» **GOAL OF THE EXERCISE**
Please output all the entries word for word, without the pictures.

SOURCE DATA Block Start

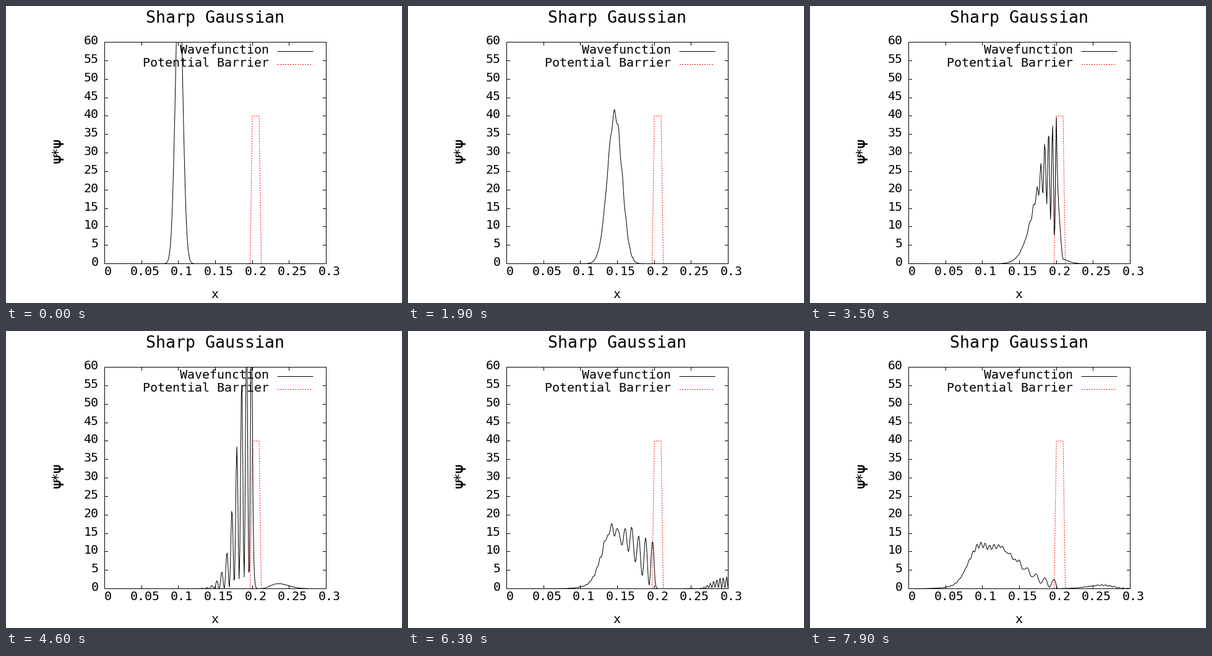
These frames come from a looping animation (640x480 px, 8000 ms). A matplotlib script:

```python
import numpy as np
import matplotlib.pyplot as plt
from matplotlib.animation import FuncAnimation
from matplotlib.patches import Rectangle

W, H, DPI = 640, 480, 100
FRAMES, INTERVAL = 80, 100
LEFT, RIGHT, TOP, BOTTOM = 159.5, 517.5, 58.5, 416.5
X_MAX, Y_MAX = 0.3, 60
PX = 72 / DPI
MONO = "DejaVu Sans Mono"


def px(x):
    return LEFT + np.asarray(x) * (RIGHT - LEFT) / X_MAX


def py(y):
    return BOTTOM - np.asarray(y) * (BOTTOM - TOP) / Y_MAX


# Schroedinger equation in a box, hbar = m = 1
N, DX = 300, 0.001
DT, STEPS, START = 5e-7, 10, 3
X0, WIDTH, K0, V0 = 0.1, 0.005, 500, 2e5


def barrier(x):
    return (x > 0.2) & (x < 0.21)


def solve():
    """Leapfrog the real and imaginary parts, keeping one density per frame."""
    x = np.arange(N + 1) * DX
    pot = V0 * barrier(x)

    def ham(f):
        out = np.zeros_like(f)
        out[1:-1] = (f[1:-1] - (f[2:] + f[:-2]) / 2) / DX**2
        return out + pot * f

    amp = np.exp(-((x - X0) / (2 * WIDTH)) ** 2)
    amp /= np.sqrt(np.sum(amp**2) * DX)
    re, im = amp * np.cos(K0 * x), amp * np.sin(K0 * x)
    density = []
    for step in range(START + STEPS * (FRAMES - 1) + 1):
        if step >= START and (step - START) % STEPS == 0:
            density.append(re**2 + im**2)
        im = im - DT * ham(re)
        re = re + DT * ham(im)
    return x, density


x, density = solve()

fig = plt.figure(figsize=(W / DPI, H / DPI), dpi=DPI, facecolor="white")
ax = fig.add_axes([0, 0, 1, 1])
ax.set_xlim(0, W)
ax.set_ylim(H, 0)
ax.axis("off")


def line(xs, ys, color="black", **kw):
    return ax.plot(xs, ys, color=color, lw=PX, snap=False, **kw)[0]


def label(x, y, s, size=20, ha="center", **kw):
    kw.setdefault("family", MONO)
    kw.setdefault("va", "baseline")
    return ax.text(x, y, s, fontsize=size * PX, ha=ha, **kw)


label(338, 27, "Sharp Gaussian", 26.67)
label(337, 472, "x")
for y in (247, 222):
    label(86.5, y, "Ψ", 23, va="center", rotation=90, family="Liberation Mono", weight="bold")
label(84, 235, "*", 24, va="center", rotation=90)

TICK = 5
for v in np.arange(0, Y_MAX + 1, 5):
    y = np.floor(py(v)) + 0.5
    line([LEFT, LEFT + TICK], [y, y])
    line([RIGHT - TICK, RIGHT], [y, y])
    label(149.5, y + 3.5, f"{v}", ha="right")
for v in np.arange(7) * 0.05:
    t = np.floor(px(v)) + 0.5
    line([t, t], [BOTTOM, BOTTOM - TICK])
    line([t, t], [TOP, TOP + TICK])
    label(t + 4.8, 435, f"{v:.2g}")

label(352.8, 77, "Wavefunction")
label(323.2, 98, "Potential Barrier")
dots = dict(color="red", dashes=(2, 2), dash_capstyle="butt")
line([439, 496], [73.5, 73.5])
line([439, 494], [94.5, 94.5], **dots)

samples = np.linspace(0, X_MAX, 100)
line(px(samples), py(40 * barrier(samples + 1e-9)), **dots)
wave = line([], [])
wave.set_clip_path(Rectangle((LEFT, TOP), RIGHT - LEFT, BOTTOM - TOP + 0.5,
                             transform=ax.transData))
line([LEFT, RIGHT, RIGHT, LEFT, LEFT], [TOP, TOP, BOTTOM, BOTTOM, TOP])


def update(i):
    wave.set_data(px(x), py(density[i]))
    return (wave,)


anim = FuncAnimation(fig, update, frames=FRAMES, interval=INTERVAL,
                     repeat=True, repeat_delay=0, blit=False)
plt.show()
```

SOURCE DATA Block End

» **RESULT OF THIS EXERCISE**
These frames come from a looping animation (640x480 px, 8000 ms). A matplotlib script:

```python
import numpy as np
import matplotlib.pyplot as plt
from matplotlib.animation import FuncAnimation
from matplotlib.patches import Rectangle

W, H, DPI = 640, 480, 100
FRAMES, INTERVAL = 80, 100
LEFT, RIGHT, TOP, BOTTOM = 159.5, 517.5, 58.5, 416.5
X_MAX, Y_MAX = 0.3, 60
PX = 72 / DPI
MONO = "DejaVu Sans Mono"


def px(x):
    return LEFT + np.asarray(x) * (RIGHT - LEFT) / X_MAX


def py(y):
    return BOTTOM - np.asarray(y) * (BOTTOM - TOP) / Y_MAX


# Schroedinger equation in a box, hbar = m = 1
N, DX = 300, 0.001
DT, STEPS, START = 5e-7, 10, 3
X0, WIDTH, K0, V0 = 0.1, 0.005, 500, 2e5


def barrier(x):
    return (x > 0.2) & (x < 0.21)


def solve():
    """Leapfrog the real and imaginary parts, keeping one density per frame."""
    x = np.arange(N + 1) * DX
    pot = V0 * barrier(x)

    def ham(f):
        out = np.zeros_like(f)
        out[1:-1] = (f[1:-1] - (f[2:] + f[:-2]) / 2) / DX**2
        return out + pot * f

    amp = np.exp(-((x - X0) / (2 * WIDTH)) ** 2)
    amp /= np.sqrt(np.sum(amp**2) * DX)
    re, im = amp * np.cos(K0 * x), amp * np.sin(K0 * x)
    density = []
    for step in range(START + STEPS * (FRAMES - 1) + 1):
        if step >= START and (step - START) % STEPS == 0:
            density.append(re**2 + im**2)
        im = im - DT * ham(re)
        re = re + DT * ham(im)
    return x, density


x, density = solve()

fig = plt.figure(figsize=(W / DPI, H / DPI), dpi=DPI, facecolor="white")
ax = fig.add_axes([0, 0, 1, 1])
ax.set_xlim(0, W)
ax.set_ylim(H, 0)
ax.axis("off")


def line(xs, ys, color="black", **kw):
    return ax.plot(xs, ys, color=color, lw=PX, snap=False, **kw)[0]


def label(x, y, s, size=20, ha="center", **kw):
    kw.setdefault("family", MONO)
    kw.setdefault("va", "baseline")
    return ax.text(x, y, s, fontsize=size * PX, ha=ha, **kw)


label(338, 27, "Sharp Gaussian", 26.67)
label(337, 472, "x")
for y in (247, 222):
    label(86.5, y, "Ψ", 23, va="center", rotation=90, family="Liberation Mono", weight="bold")
label(84, 235, "*", 24, va="center", rotation=90)

TICK = 5
for v in np.arange(0, Y_MAX + 1, 5):
    y = np.floor(py(v)) + 0.5
    line([LEFT, LEFT + TICK], [y, y])
    line([RIGHT - TICK, RIGHT], [y, y])
    label(149.5, y + 3.5, f"{v}", ha="right")
for v in np.arange(7) * 0.05:
    t = np.floor(px(v)) + 0.5
    line([t, t], [BOTTOM, BOTTOM - TICK])
    line([t, t], [TOP, TOP + TICK])
    label(t + 4.8, 435, f"{v:.2g}")

label(352.8, 77, "Wavefunction")
label(323.2, 98, "Potential Barrier")
dots = dict(color="red", dashes=(2, 2), dash_capstyle="butt")
line([439, 496], [73.5, 73.5])
line([439, 494], [94.5, 94.5], **dots)

samples = np.linspace(0, X_MAX, 100)
line(px(samples), py(40 * barrier(samples + 1e-9)), **dots)
wave = line([], [])
wave.set_clip_path(Rectangle((LEFT, TOP), RIGHT - LEFT, BOTTOM - TOP + 0.5,
                             transform=ax.transData))
line([LEFT, RIGHT, RIGHT, LEFT, LEFT], [TOP, TOP, BOTTOM, BOTTOM, TOP])


def update(i):
    wave.set_data(px(x), py(density[i]))
    return (wave,)


anim = FuncAnimation(fig, update, frames=FRAMES, interval=INTERVAL,
                     repeat=True, repeat_delay=0, blit=False)
plt.show()
```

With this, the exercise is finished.